Dan Clarke completed the finishers in eleventh, although would have been expecting a lot more having run in the top four at various points. The Briton's downfall was a spin around the same time as Bourdais' engine let go, dropping him down the order and a lap off the pace.
Remarkably, the entire field had made it through the notorious opening corner unscathed - perhaps as a result of the standing start - but it wasn't long before it was reduced in number, Alex Figge's pulling out with mechanical gremlins on lap four.
Junqueira was the next to go, nerfed into retirement by the over-eager Tracy, while Dale Coyne team-mate Katherine Legge didn't last much longer, the Briton succumbing to a sick handling car.
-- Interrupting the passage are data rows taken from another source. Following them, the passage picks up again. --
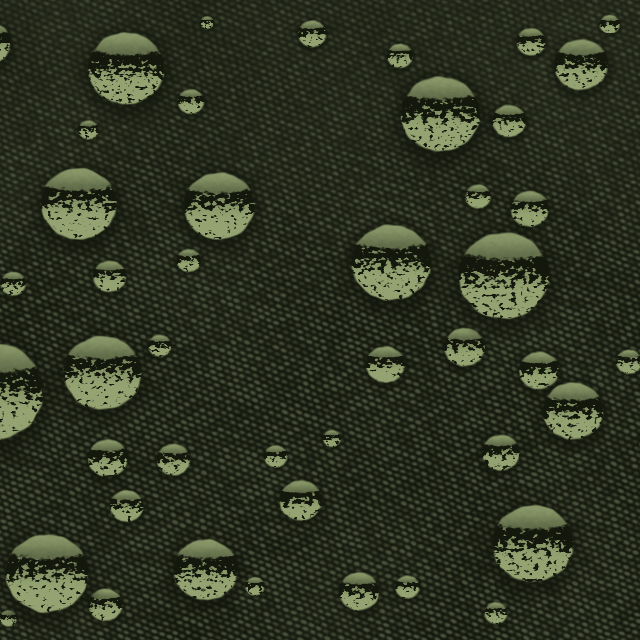
This texture is drawn by a Shadertoy shader. Its source:

```glsl
const vec3 SHADOW_GREEN = vec3(0.075, 0.092, 0.048);
const vec3 THREAD_GREEN = vec3(0.285, 0.312, 0.228);
const vec3 LIGHT_GREEN = vec3(0.57, 0.63, 0.435);

const float LARGE_COUNT = 4.0;
const float LARGE_SHARE = 0.87;
const vec2 LARGE_RADII = vec2(0.042, 0.088);
const float SMALL_COUNT = 8.0;
const float SMALL_SHARE = 0.6;
const vec2 SMALL_RADII = vec2(0.011, 0.032);

vec2 hash2(vec2 p) {
    vec3 a = fract(vec3(p.xyx) * vec3(0.1031, 0.1030, 0.0973));
    a += dot(a, a.yzx + 33.33);
    return fract((a.xx + a.yz) * a.zy);
}

float cornerSlope(vec2 corner, vec2 offset) {
    float angle = 6.2832 * hash2(corner).x;
    return dot(vec2(cos(angle), sin(angle)), offset);
}

float gradientNoise(vec2 p) {
    vec2 i = floor(p), f = fract(p);
    vec2 u = f * f * f * (f * (f * 6.0 - 15.0) + 10.0);
    vec2 e = vec2(1.0, 0.0);
    float low = mix(cornerSlope(i, f), cornerSlope(i + e, f - e), u.x);
    float high = mix(cornerSlope(i + e.yx, f - e.yx), cornerSlope(i + 1.0, f - 1.0), u.x);
    return mix(low, high, u.y);
}

// Slanted rows of short, unevenly lit stitches
vec3 fabric(vec2 p) {
    const float slant = 0.38;
    vec2 along = vec2(cos(slant), -sin(slant));
    vec2 st = vec2(dot(p, along), dot(p, -along.yx * vec2(1.0, -1.0)));
    st += 0.0025 * vec2(gradientNoise(p * 22.0), gradientNoise(p * 22.0 + 40.0));
    st *= vec2(78.0, 112.0);
    st.x += 0.5 * mod(floor(st.y), 2.0);
    vec2 f = fract(st) - 0.5;
    float stitch = exp(-dot(f * f, vec2(7.0, 10.0)));
    float glint = 0.55 + 0.9 * hash2(floor(st) + 200.0).x;
    float contrast = mix(1.0, 0.5, smoothstep(0.35, 1.0, p.y));
    float light = mix(0.34, stitch * glint, contrast);
    light += 0.13 * gradientNoise(p * 150.0) + 0.1 * gradientNoise(p * 5.0);
    return mix(SHADOW_GREEN, THREAD_GREEN, clamp(light, 0.0, 1.0));
}

// Centre in xy and radius in z; an empty cell has no radius
vec3 dropInCell(vec2 cell, float count, vec2 radii, float share) {
    vec2 place = hash2(cell + count * 7.0);
    vec2 kind = hash2(cell + count * 13.0 + 50.0);
    vec2 centre = cell + 0.5 + 0.5 * (place - 0.5);
    centre.x += 0.5 * (mod(cell.y, 2.0) - 0.5);
    centre /= count;
    float radius = mix(radii.x, radii.y, kind.x) * mix(1.12, 0.82, centre.y);
    return vec3(centre, radius * step(kind.y, share));
}

// Distance from a point to the closest large drop
float largeClearance(vec2 p) {
    float clearance = 1.0;
    vec2 home = floor(p * LARGE_COUNT);
    for (int k = 0; k < 9; k++) {
        vec2 cell = home + vec2(k % 3, k / 3) - 1.0;
        vec3 drop = dropInCell(cell, LARGE_COUNT, LARGE_RADII, LARGE_SHARE);
        if (drop.z > 0.0) clearance = min(clearance, distance(p, drop.xy) - drop.z);
    }
    return clearance;
}

// Bright dome, dark broken band and speckled lower half
float dropLight(vec2 q, float radius, vec2 seed) {
    float detail = mix(2.4, 7.5, smoothstep(0.01, 0.085, radius));
    vec2 grain = q * vec2(1.0, 1.45) * detail + seed;
    float speckle = gradientNoise(grain) + 0.55 * gradientNoise(grain * 2.1 + 17.0);
    float above = q.y - 0.36 - 0.14 * q.x * q.x + 0.09 * speckle;
    float dome = smoothstep(-0.04, 0.05, above);
    float domeTone = mix(0.58, 0.93, smoothstep(0.3, 0.95, q.y)) + 0.05 * speckle;
    float depth = 1.0 - smoothstep(-0.4, 0.34, q.y);
    float side = smoothstep(0.65, 1.0, abs(q.x)) * smoothstep(-0.5, 0.1, q.y);
    float cover = mix(-0.33, 0.34, depth) - 0.3 * side + 0.14 * (hash2(seed).y - 0.5);
    float glitter = smoothstep(-0.13, 0.16, speckle + cover);
    return mix(glitter * (0.82 + 0.2 * depth), domeTone, dome);
}

vec3 drawDrop(vec3 base, vec2 p, vec3 drop) {
    vec2 q = (p - drop.xy) / drop.z;
    vec2 seed = floor(drop.xy * 300.0) + 100.0;
    float d = length(q * vec2(0.97, 1.03)) - 1.0 + 0.05 * gradientNoise(q * 3.0 + seed);
    // Contact shadow, strongest below and beside the drop
    float reach = length(q + vec2(0.0, 0.13)) - 1.0;
    float shade = 0.62 * (1.0 - smoothstep(-0.1, 0.5, reach));
    vec3 ground = mix(base, SHADOW_GREEN * 0.85, shade);
    vec3 water = mix(SHADOW_GREEN, LIGHT_GREEN, dropLight(q, drop.z, seed));
    float softness = 0.0022 / drop.z;
    return mix(water, ground, smoothstep(-softness, softness, d));
}

vec3 scatterDrops(vec3 base, vec2 p, float count, vec2 radii, float share, bool avoidLarge) {
    vec2 home = floor(p * count);
    for (int k = 0; k < 9; k++) {
        vec2 cell = home + vec2(k % 3, k / 3) - 1.0;
        vec3 drop = dropInCell(cell, count, radii, share);
        if (drop.z <= 0.0 || distance(p, drop.xy) > 1.8 * drop.z) continue;
        if (avoidLarge && largeClearance(drop.xy) < drop.z * 1.1) continue;
        base = drawDrop(base, p, drop);
    }
    return base;
}

void mainImage(out vec4 fragColor, in vec2 fragCoord) {
    vec2 p = fragCoord / iResolution.y;
    vec3 color = fabric(p);
    color = scatterDrops(color, p, SMALL_COUNT, SMALL_RADII, SMALL_SHARE, true);
    color = scatterDrops(color, p, LARGE_COUNT, LARGE_RADII, LARGE_SHARE, false);
    fragColor = vec4(color, 1.0);
}
```
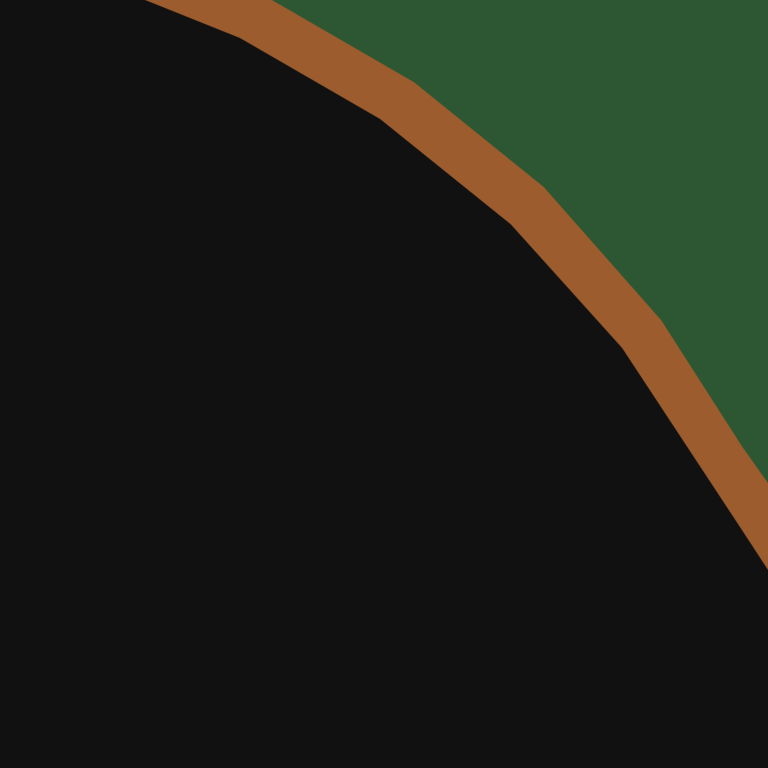
Reproduce this background procedurally as a WebGL 2 fragment shader.

```glsl
#version 300 es
precision highp float;

uniform vec2 u_resolution;
out vec4 fragColor;

const int CORNERS = 7;
const vec3 CHARCOAL = vec3(0.067);
const vec3 COPPER = vec3(0.612, 0.361, 0.176);
const vec3 FOREST = vec3(0.176, 0.337, 0.196);

// Signed distance to the line through a and b, positive above it
float lineDistance(vec2 p, vec2 a, vec2 b) {
    vec2 along = normalize(b - a);
    return dot(p - a, vec2(-along.y, along.x));
}

// Distance to the faceted edge, using the facet that spans p.x
float facetedEdge(vec2 p, vec2 corners[CORNERS]) {
    float d = lineDistance(p, corners[0], corners[1]);
    for (int i = 1; i < CORNERS - 1; i++) {
        if (p.x >= corners[i].x) {
            d = lineDistance(p, corners[i], corners[i + 1]);
        }
    }
    return d;
}

float coverage(float d, float softness) {
    return smoothstep(-softness, softness, d);
}

void main() {
    vec2 p = gl_FragCoord.xy / u_resolution;
    float softness = 0.8 / min(u_resolution.x, u_resolution.y);

    // Corners run from the top edge down to the right edge
    vec2 innerRim[CORNERS] = vec2[CORNERS](
        vec2(0.189, 1.0), vec2(0.3125, 0.9505), vec2(0.495, 0.845),
        vec2(0.665, 0.708), vec2(0.810, 0.547), vec2(0.966, 0.310),
        vec2(1.0, 0.258));
    vec2 outerRim[CORNERS] = vec2[CORNERS](
        vec2(0.200, 1.089), vec2(0.354, 1.0), vec2(0.539, 0.893),
        vec2(0.708, 0.7565), vec2(0.861, 0.583), vec2(0.966, 0.419),
        vec2(1.0, 0.371));

    // Copper band over charcoal, then the green corner
    vec3 color = mix(CHARCOAL, COPPER, coverage(facetedEdge(p, innerRim), softness));
    color = mix(color, FOREST, coverage(facetedEdge(p, outerRim), softness));
    fragColor = vec4(color, 1.0);
}
```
Heylen, Gommendy and Bourdais completed the retirement list.
All of which left Tracy fending off Doornbos around the last lap, the Dutchman not finding the right moment to use his last batch of boost, although Tracy was down to two seconds having ramped up his power to hold off the Minardi Team USA car at the start of the lap.
It is exactly two years since the Canadian last won, triumphing over future team-mates AJ Allmendinger and Servia at the 2005 Grand Prix of Cleveland. Win number 31 - moving him into a tie with Al Unser Jr on the all-time list - did not come quite the way Tracy wanted, but he will certainly hope that it signals lift off for his hopes of catching old nemesis Bourdais.
For the record, the Frenchman held on to his championship lead, but now has a scant three-point advantage over Doornbos, with Power having dropped to third, a further nine adrift. Tracy, meanwhile, eases himself back into the top ten....